** Opening Entries provided block **
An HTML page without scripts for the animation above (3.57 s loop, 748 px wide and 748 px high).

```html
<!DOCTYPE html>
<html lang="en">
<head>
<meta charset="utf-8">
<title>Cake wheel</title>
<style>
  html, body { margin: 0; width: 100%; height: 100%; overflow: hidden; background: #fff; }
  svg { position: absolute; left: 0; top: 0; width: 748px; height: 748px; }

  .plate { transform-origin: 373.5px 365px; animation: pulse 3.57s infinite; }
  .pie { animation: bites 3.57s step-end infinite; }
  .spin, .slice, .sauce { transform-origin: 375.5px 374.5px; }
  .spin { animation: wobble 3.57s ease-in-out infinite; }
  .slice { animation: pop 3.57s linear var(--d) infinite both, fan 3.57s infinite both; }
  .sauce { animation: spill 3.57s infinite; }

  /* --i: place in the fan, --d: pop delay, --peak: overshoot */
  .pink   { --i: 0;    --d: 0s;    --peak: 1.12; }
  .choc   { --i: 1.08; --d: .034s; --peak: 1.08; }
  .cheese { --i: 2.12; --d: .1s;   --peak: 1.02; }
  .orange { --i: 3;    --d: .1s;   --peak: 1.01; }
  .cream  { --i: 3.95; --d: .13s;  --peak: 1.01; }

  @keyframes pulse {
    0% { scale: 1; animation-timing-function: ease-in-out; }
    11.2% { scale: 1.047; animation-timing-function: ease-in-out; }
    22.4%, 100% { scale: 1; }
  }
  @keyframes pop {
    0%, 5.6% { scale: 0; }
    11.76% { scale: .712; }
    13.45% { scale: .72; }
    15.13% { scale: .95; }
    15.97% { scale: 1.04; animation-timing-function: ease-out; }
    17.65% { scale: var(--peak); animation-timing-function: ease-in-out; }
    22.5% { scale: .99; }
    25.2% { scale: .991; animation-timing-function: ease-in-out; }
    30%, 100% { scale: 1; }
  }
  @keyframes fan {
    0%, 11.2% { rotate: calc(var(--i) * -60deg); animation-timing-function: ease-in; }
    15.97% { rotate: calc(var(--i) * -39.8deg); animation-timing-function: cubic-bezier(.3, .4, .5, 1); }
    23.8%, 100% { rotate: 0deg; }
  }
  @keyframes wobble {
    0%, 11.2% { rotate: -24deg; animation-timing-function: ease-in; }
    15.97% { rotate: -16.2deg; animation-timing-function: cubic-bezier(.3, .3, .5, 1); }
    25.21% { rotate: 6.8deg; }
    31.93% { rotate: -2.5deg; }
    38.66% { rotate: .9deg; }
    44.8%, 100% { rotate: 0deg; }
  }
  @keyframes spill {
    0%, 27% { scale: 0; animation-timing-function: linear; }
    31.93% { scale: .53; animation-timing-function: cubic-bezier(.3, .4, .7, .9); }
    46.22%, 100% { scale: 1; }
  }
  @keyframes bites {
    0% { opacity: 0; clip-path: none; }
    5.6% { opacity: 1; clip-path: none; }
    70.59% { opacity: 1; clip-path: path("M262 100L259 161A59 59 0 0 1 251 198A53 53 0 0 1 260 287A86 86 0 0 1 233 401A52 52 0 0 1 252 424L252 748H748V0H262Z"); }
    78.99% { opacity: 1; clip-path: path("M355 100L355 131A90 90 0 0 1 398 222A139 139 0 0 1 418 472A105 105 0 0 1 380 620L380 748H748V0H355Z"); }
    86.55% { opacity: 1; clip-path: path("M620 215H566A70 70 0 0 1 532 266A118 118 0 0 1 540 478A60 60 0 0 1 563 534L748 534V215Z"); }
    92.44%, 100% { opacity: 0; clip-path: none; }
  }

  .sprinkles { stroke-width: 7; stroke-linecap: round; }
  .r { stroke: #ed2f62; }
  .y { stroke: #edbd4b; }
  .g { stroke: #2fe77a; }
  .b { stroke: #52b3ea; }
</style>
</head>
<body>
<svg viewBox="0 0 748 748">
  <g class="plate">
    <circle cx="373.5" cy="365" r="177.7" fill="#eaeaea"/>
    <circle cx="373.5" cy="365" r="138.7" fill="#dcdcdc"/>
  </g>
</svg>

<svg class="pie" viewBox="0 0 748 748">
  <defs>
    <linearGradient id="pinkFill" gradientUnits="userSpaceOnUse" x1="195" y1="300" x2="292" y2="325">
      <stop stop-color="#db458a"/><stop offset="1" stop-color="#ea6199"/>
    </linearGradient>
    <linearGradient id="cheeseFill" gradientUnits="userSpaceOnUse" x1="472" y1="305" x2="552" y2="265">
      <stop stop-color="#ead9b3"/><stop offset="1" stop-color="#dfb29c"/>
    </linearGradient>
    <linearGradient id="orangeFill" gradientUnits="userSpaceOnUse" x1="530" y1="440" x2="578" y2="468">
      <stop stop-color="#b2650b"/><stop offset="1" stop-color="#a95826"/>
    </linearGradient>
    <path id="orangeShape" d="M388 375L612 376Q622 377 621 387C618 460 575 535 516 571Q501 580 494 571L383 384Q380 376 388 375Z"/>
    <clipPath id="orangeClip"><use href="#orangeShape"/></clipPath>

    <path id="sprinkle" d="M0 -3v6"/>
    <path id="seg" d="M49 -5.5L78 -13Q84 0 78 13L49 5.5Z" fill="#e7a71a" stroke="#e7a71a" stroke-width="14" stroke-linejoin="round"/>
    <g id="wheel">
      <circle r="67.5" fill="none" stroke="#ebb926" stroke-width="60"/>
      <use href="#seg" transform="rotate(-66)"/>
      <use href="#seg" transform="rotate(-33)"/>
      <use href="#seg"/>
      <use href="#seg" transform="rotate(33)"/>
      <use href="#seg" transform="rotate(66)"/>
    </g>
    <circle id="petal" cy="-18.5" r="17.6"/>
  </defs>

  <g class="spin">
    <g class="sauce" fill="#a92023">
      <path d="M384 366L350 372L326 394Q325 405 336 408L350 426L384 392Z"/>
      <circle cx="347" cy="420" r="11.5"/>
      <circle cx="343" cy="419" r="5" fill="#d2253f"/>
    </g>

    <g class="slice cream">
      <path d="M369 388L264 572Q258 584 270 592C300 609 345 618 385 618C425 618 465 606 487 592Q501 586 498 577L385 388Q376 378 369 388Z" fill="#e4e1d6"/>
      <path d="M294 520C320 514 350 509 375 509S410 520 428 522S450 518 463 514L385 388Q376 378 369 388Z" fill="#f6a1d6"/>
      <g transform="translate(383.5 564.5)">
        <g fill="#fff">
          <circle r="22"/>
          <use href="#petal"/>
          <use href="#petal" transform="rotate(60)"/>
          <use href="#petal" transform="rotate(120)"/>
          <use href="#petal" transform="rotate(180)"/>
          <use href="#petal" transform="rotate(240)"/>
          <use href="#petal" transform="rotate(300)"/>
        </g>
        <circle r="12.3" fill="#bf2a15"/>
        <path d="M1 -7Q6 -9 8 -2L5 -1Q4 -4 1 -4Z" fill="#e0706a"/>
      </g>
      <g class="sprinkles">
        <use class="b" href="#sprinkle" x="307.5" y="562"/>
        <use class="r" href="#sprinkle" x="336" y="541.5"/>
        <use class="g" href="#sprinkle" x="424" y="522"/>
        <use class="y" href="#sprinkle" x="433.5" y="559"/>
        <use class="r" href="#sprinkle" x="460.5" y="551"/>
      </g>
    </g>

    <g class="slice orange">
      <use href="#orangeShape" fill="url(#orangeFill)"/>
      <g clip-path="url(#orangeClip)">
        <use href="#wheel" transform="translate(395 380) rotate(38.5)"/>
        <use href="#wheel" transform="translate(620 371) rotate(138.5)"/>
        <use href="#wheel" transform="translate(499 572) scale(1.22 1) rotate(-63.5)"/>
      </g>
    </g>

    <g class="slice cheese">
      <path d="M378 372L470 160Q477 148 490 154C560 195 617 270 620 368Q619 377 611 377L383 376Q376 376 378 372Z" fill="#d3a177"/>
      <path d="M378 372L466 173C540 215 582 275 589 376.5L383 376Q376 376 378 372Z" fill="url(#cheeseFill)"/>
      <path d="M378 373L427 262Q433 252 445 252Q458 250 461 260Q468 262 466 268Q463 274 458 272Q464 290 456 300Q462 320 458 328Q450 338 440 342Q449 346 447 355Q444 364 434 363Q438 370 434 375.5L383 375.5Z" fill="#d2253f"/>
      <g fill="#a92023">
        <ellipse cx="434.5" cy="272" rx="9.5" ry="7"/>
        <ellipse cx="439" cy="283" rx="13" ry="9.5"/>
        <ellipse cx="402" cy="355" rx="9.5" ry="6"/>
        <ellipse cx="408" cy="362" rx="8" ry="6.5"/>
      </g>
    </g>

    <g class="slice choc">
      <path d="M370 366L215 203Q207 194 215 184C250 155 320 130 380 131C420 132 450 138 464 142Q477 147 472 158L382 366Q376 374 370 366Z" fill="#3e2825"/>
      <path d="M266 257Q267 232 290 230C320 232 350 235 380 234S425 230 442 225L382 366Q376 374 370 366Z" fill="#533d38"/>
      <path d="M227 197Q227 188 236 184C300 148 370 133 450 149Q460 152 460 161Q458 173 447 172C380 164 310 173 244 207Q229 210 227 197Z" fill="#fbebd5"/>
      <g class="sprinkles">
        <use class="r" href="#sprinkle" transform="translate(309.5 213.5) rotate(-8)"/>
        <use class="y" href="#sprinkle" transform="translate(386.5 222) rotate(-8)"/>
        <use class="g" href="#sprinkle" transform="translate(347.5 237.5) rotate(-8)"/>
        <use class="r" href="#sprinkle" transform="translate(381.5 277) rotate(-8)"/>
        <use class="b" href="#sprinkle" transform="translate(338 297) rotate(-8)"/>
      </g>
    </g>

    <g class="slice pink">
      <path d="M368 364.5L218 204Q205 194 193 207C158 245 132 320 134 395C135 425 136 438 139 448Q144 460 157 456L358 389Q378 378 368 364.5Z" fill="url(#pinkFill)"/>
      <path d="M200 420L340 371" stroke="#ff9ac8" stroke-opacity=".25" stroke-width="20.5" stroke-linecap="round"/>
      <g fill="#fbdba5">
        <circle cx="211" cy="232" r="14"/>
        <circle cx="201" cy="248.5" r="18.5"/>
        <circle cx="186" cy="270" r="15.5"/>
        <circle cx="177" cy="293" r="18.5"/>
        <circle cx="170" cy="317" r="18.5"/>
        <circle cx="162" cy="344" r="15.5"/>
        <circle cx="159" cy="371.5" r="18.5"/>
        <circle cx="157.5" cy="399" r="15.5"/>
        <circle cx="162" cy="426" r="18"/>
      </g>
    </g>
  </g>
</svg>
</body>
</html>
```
** Closing Entries provided block **
What is expected:
Which lines above contain the word "petal"? Copy each one.

Your solution:
    <circle id="petal" cy="-18.5" r="17.6"/>
          <use href="#petal"/>
          <use href="#petal" transform="rotate(60)"/>
          <use href="#petal" transform="rotate(120)"/>
          <use href="#petal" transform="rotate(180)"/>
          <use href="#petal" transform="rotate(240)"/>
          <use href="#petal" transform="rotate(300)"/>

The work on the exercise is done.